BUTLER TWP. — Local elected officials expressed their frustration state lawmakers and policy makers at a joint meeting Monday evening at the Butler Township Hall.
Members of the Vandalia City Council, Vandalia-Butler Board of Education, and Butler Township Trustees held a roundtable discussion that ended with an agreement to work together to battle what they see as interference from Columbus. Another meeting will be scheduled in the next couple of months to discuss next steps.
School Superintendent Bradley Neavin shared a resolution passed by the Board of Education to take back local control of schools. He said that the resolution was sent to the Governor’s office as well as local representatives and senators.
“This resolution was aimed at taking control of schools and placing it where it belongs – the local community,” said Neavin.
Neavin pointed to the recent decision to change the state’s testing model as an example of how citizens can mobilize to affect change.
“That change was made because legislators were feeling the pressure from average folks,” said Neavin. “They are scared to death we are talking tonight. We are starting to find out that townships and cities are having some of the same issues. Now is not the time to back off, we are in a great spot to make an impact.”
Vandalia Mayor Arlene Setzer agreed, and implored the group to find common ground for action.
“I’d like to come up with a consolidated effort to go forth and take action,” said Setzer. “When you send a letter to your representative you end up getting some regurgitated form letter from an aide. There may be some efforts we can take to put pressure on the senators and legislators who hold positions of power that can help.”
Vandalia City Manager Jon Crusey discussed the impact of House Bill 5 that is standardizing local income tax across the state – but at the expense of cities such as Vandalia. He also spoke to the cuts to the Local Government Fund.

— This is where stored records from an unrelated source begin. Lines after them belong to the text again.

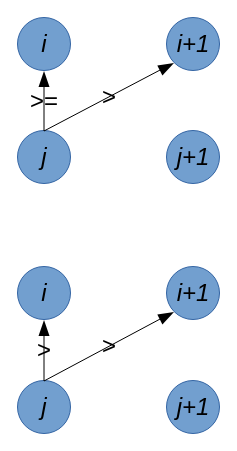
<!DOCTYPE html>
<html lang="en">
<head>
<meta charset="utf-8">
<title>Index comparison diagram</title>
<style>
:root {
  --paper: #ffffff;
  --node: #729fcf;
  --node-edge: #3465a4;
  --ink: #000000;
}
* { box-sizing: border-box; }
html, body { margin: 0; overflow: hidden; }
body {
  width: 237px;
  height: 451px;
  background: var(--paper);
  color: var(--ink);
  font-family: "Liberation Sans", Arial, sans-serif;
  font-size: 24px;
  line-height: 1;
}
.diagram { position: relative; width: 237px; height: 451px; }
.case { position: absolute; left: 0; width: 237px; height: 202px; }
.case-first { top: 0; }
.case-second { top: 249px; }
.node {
  position: absolute;
  display: flex;
  align-items: center;
  justify-content: center;
  width: 54px;
  height: 54px;
  border: 1px solid var(--node-edge);
  border-radius: 50%;
  background: var(--node);
  font-style: italic;
  white-space: nowrap;
}
.col-current { left: 17px; }
.col-next { left: 166px; }
.row-i { top: 17px; }
.row-j { top: 130px; }
.case-second .row-j { top: 131px; }
.edges { position: absolute; left: 0; top: 0; }
.shaft { stroke: var(--ink); stroke-width: 1; }
.head { fill: var(--ink); }
.relation {
  position: absolute;
  transform: translate(-50%, -50%);
  white-space: nowrap;
}
.relation-up { left: 44px; top: 101px; }
.relation-across { left: 109px; top: 97px; }
</style>
</head>
<body>
<main class="diagram">
  <section class="case case-first">
    <div class="node col-current row-i">i</div>
    <div class="node col-next row-i">i+1</div>
    <div class="node col-current row-j">j</div>
    <div class="node col-next row-j">j+1</div>
    <svg class="edges" width="237" height="202" viewBox="0 0 237 202" aria-hidden="true">
      <line class="shaft" x1="44" y1="131" x2="44" y2="84"/>
      <polygon class="head" points="44,71 49.5,87 38.5,87"/>
      <line class="shaft" x1="44" y1="131" x2="162" y2="69"/>
      <polygon class="head" points="174,63 162.4,75.4 157.3,65.6"/>
    </svg>
    <span class="relation relation-up">&gt;=</span>
    <span class="relation relation-across">&gt;</span>
  </section>

  <section class="case case-second">
    <div class="node col-current row-i">i</div>
    <div class="node col-next row-i">i+1</div>
    <div class="node col-current row-j">j</div>
    <div class="node col-next row-j">j+1</div>
    <svg class="edges" width="237" height="202" viewBox="0 0 237 202" aria-hidden="true">
      <line class="shaft" x1="44" y1="132" x2="44" y2="84"/>
      <polygon class="head" points="44,71 49.5,87 38.5,87"/>
      <line class="shaft" x1="44" y1="132" x2="162" y2="69"/>
      <polygon class="head" points="174,63 162.4,75.4 157.3,65.6"/>
    </svg>
    <span class="relation relation-up">&gt;</span>
    <span class="relation relation-across">&gt;</span>
  </section>
</main>
</body>
</html>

“While the state is increasing its rainy day fund by 60 percent, the state has reduced Local Government Funds by 50 percent,” said Crusey. “We (Vandalia) are getting $700,000 less since 2010. The state calls it ‘redirecting.” They have ‘redirected’ Local Government Funds from the cities to the state. They are ‘redirecting’ Local Government Funds from the cities to townships.”
The Ohio budget approved this summer will redirect $2.7 million dollars from cities in Montgomery County while returning just under $200,000 of those funds to townships in the county – a net loss of nearly $2.5 million county wide.
Additionally, the Vandalia-Butler Schools will receive about $550,000 less in state funding in the second year of that budget while Oakwood, Dayton’s wealthiest suburb, will see an increase of five percent.
Board of Education member George Moorman said local tax dollars should stay in local communities.
“First priority to me is how do we keep our local tax dollars here, how do we use local dollars to educate our kids, pave our roads?” he asked. “We have a community here where we all serve the same taxpayers.”
“This is an issue we all agree on – the local retention of tax dollars,” said Board of Education member Mary Kilsheimer. “That is a message I think we can rally our community around.”
“Those are our taxpayer’s dollars,” said Neavin. “When people pay taxes, they aren’t wanting their money to go to fill the state’s Rainy Day fund, they are paying taxes to pay for services.”
“The state is balancing its budget, but its doing so by going through our swimming pools, our schools, our roads, and shorting local communities,” said Lewis.
Butler Township has placed a Limited Home Rule measure on the ballot in November, a measure designed to increase the Township’s ability to “control what happens in the township,” according to Trustee Doug Orange. “With what’s going on in Columbus, we are just sick and tied of people outside the township telling us what we need to be doing in Butler Township.”
Several of the officials spoke to the spike in truck traffic since the P & G distribution center opened in Union and voiced frustration that local governments have little to no power to do anything about it.
“We have been thwarted at every angle to control truck traffic, but we aren’t just going to roll over here,” said Vandalia City Councilman Dave Lewis. “It has certainly impacted all of our communities with trucks running right through town and it will get worse, not better.”
“Truck traffic is here to stay,” said Orange. “It is a byproduct of development in that area. We aren’t going to be able to get rid of it, but we hope to make it a little better.”
Setzer believes that legislators must be forced to listen.
“We have to be more aggressive with the legislators and senators,” she said. “They have affected us with all the laws they have passed. We have to vet the local people who want us to represent us at the state level. It is to our benefit to know if they are willing to learn, willing to listen, or instead be guided by some other entity.”
Board of Education President Bruce Sucher said that real change can only be made with the support of the community, and other communities around the state.
“Between all of us, we are only 15 people with voices that our legislators hear from time to time,” he said. “If you get citizens involved, and other communities talking, change can happen.”
Reach Darrell Wacker at 937-684-8983 or on Twitter @VandaliaDrummer.